Shape and appearance
Red reflex
Cataracts

64

In the newborn examination: What are you looking for in the ears?

Shape and size
Normal or low set
Patency of external auditory meatus

65

In the newborn examination: what are you looking for in the mouth?

Mucous membranes
Suckling reflex (insert little finger into babies mouth)

66

In the newborn examination: what are you looking for in the arms and hands?

Shape and movement
Traction birth injury eg Erbs Palsy
Number of fingers
Palmar creases (Single palmar crease seen in downs syndrome)

67

In the newborn examination: What are you looking for when examining the heart and peripheral pulses?

Brachial, radial and femoral pulses for rate rhythm and volume
Cardiac position by palpation
Heave/Thrill
Murmurs

68

What would you suspect if you heard a hyperdynamic pulse in a newborn?

Patent ductus arteriosus

69

What would you suspect if you felt a weak pulse in a newborn?

Cardiac anaomoly

70

In the newborn examination: What are you looking for on examination of the respiratory system?

Respiratory pattern, rate and depth
Intercostal recession
Stridor
Auscultate lung fields

71

In the newborn examination: What are you looking for on examination of the abdomen?

Girth and shape
Umbilical stump for infection or hernia
Organs, masses and hernia
Liver and Spleen (Normal in healthy babies to feel these!)
External genitalia
Palpation of testes
Inspect anus

72

In the newborn examination: what are you looking for on examination of the back?

Skin (Hair tufts, sinus, dimples may be signs of spina bifida)

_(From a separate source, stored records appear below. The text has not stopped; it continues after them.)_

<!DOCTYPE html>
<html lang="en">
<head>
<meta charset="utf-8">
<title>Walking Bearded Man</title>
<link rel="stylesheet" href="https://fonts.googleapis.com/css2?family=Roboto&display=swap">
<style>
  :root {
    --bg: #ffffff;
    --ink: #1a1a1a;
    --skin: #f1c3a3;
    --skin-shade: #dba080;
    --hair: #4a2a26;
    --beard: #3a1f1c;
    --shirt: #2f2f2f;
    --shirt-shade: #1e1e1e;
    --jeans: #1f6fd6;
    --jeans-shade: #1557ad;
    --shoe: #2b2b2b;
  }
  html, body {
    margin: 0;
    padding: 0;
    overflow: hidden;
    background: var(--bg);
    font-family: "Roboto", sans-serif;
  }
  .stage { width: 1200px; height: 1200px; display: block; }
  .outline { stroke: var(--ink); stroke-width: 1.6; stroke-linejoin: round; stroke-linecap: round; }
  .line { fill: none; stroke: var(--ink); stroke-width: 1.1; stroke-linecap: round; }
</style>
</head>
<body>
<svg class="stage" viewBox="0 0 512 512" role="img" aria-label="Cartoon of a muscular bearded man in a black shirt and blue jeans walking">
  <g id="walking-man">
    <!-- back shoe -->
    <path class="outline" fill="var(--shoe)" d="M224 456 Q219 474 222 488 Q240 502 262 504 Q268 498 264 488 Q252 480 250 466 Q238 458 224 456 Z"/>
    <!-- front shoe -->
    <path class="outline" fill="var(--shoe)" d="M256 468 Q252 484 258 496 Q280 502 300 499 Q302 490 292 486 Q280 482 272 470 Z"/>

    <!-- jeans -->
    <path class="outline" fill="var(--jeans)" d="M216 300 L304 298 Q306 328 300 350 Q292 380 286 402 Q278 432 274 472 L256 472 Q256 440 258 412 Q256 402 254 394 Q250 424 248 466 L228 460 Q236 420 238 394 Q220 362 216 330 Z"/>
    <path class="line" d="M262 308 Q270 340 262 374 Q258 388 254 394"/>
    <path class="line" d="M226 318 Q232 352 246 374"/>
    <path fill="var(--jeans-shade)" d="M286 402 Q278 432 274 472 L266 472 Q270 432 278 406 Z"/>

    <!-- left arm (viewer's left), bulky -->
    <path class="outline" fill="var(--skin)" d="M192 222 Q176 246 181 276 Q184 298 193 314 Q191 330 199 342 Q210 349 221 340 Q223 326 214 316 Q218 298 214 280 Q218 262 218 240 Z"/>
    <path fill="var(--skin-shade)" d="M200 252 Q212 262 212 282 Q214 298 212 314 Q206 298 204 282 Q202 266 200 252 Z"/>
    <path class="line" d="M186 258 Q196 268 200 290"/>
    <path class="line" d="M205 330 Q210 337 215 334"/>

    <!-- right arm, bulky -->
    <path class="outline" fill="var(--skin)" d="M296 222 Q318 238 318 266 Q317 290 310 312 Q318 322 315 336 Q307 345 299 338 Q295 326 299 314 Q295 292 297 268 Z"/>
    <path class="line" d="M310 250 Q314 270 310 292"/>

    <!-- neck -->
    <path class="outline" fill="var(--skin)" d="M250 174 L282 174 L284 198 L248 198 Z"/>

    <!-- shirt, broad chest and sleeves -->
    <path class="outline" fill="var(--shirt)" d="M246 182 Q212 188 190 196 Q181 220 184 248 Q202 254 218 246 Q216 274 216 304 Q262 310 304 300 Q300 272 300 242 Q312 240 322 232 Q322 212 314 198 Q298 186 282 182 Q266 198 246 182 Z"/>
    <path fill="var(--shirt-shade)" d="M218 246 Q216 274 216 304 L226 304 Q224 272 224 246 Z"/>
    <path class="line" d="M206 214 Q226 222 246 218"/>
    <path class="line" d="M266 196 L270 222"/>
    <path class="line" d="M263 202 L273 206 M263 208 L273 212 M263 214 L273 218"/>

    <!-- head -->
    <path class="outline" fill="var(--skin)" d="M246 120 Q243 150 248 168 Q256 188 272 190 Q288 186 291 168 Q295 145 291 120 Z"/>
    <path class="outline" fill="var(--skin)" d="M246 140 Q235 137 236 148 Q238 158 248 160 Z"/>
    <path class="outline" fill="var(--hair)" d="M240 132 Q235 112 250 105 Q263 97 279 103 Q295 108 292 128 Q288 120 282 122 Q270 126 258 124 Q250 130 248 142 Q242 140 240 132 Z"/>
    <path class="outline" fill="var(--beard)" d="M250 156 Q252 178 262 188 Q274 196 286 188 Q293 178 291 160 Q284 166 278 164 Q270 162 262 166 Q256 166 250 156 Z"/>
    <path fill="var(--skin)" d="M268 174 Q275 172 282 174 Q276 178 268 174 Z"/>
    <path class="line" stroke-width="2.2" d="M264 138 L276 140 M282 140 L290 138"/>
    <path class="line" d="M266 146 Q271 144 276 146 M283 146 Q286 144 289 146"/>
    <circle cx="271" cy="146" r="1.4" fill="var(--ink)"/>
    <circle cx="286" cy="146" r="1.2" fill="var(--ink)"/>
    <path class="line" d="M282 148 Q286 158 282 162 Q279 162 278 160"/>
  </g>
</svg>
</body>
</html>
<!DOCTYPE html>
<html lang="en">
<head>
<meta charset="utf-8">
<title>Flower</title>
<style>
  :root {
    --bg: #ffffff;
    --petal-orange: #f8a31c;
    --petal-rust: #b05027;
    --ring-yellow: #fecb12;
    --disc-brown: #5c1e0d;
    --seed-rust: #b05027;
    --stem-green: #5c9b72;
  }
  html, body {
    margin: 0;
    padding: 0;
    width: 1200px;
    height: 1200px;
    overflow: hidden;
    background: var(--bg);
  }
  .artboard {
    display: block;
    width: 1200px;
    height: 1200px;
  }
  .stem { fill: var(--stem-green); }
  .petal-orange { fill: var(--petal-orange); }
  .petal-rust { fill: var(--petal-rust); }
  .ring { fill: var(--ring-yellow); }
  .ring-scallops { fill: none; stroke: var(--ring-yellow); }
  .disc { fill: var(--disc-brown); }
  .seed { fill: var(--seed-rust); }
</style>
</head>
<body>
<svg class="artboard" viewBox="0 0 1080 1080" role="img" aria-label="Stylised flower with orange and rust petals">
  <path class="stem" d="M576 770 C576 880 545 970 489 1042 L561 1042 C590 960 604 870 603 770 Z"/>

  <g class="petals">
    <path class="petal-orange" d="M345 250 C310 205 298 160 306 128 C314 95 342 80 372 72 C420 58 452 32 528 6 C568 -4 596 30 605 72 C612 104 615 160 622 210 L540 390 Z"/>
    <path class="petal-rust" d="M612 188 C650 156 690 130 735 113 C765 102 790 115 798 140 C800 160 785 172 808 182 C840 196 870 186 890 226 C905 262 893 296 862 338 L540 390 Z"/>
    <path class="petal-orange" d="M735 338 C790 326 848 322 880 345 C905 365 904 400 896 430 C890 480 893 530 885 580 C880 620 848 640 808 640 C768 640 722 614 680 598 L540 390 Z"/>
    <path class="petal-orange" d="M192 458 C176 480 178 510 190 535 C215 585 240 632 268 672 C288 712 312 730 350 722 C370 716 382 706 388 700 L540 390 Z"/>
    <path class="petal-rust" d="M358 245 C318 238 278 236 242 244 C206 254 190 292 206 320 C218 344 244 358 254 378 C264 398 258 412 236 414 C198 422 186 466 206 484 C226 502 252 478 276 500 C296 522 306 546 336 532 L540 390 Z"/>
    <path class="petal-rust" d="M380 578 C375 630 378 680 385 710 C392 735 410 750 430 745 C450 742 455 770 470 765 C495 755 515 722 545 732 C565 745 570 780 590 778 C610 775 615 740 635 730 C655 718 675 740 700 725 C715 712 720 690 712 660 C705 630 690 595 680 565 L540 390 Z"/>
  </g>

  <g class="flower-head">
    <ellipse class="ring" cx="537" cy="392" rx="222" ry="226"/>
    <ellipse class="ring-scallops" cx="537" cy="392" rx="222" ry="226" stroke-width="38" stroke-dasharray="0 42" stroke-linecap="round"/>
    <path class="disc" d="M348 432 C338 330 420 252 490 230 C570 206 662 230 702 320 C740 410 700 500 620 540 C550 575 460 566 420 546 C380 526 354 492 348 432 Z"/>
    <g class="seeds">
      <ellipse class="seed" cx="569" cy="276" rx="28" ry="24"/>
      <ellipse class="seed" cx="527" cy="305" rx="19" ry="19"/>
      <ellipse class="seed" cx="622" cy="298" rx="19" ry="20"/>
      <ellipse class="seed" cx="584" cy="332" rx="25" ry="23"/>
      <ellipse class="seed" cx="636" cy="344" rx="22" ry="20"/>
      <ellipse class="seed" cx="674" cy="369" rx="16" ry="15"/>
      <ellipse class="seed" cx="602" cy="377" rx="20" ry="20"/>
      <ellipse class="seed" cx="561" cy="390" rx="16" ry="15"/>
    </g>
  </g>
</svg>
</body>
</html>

73

In the newborn examination: What are you looking for on hip examination?

Congenital hip dysplasi (Barlow and Ortoloni's test)

74

In the newborn examination: What are you looking for on examination of the legs?

Movements at each joint

75

In the newborn examination: What are you assessing in examination of the nervous system?

Tone
Behaviour
Movements
Posture

76

After initial newborn examination when is the next neonatal screening?

6 - 8 weeks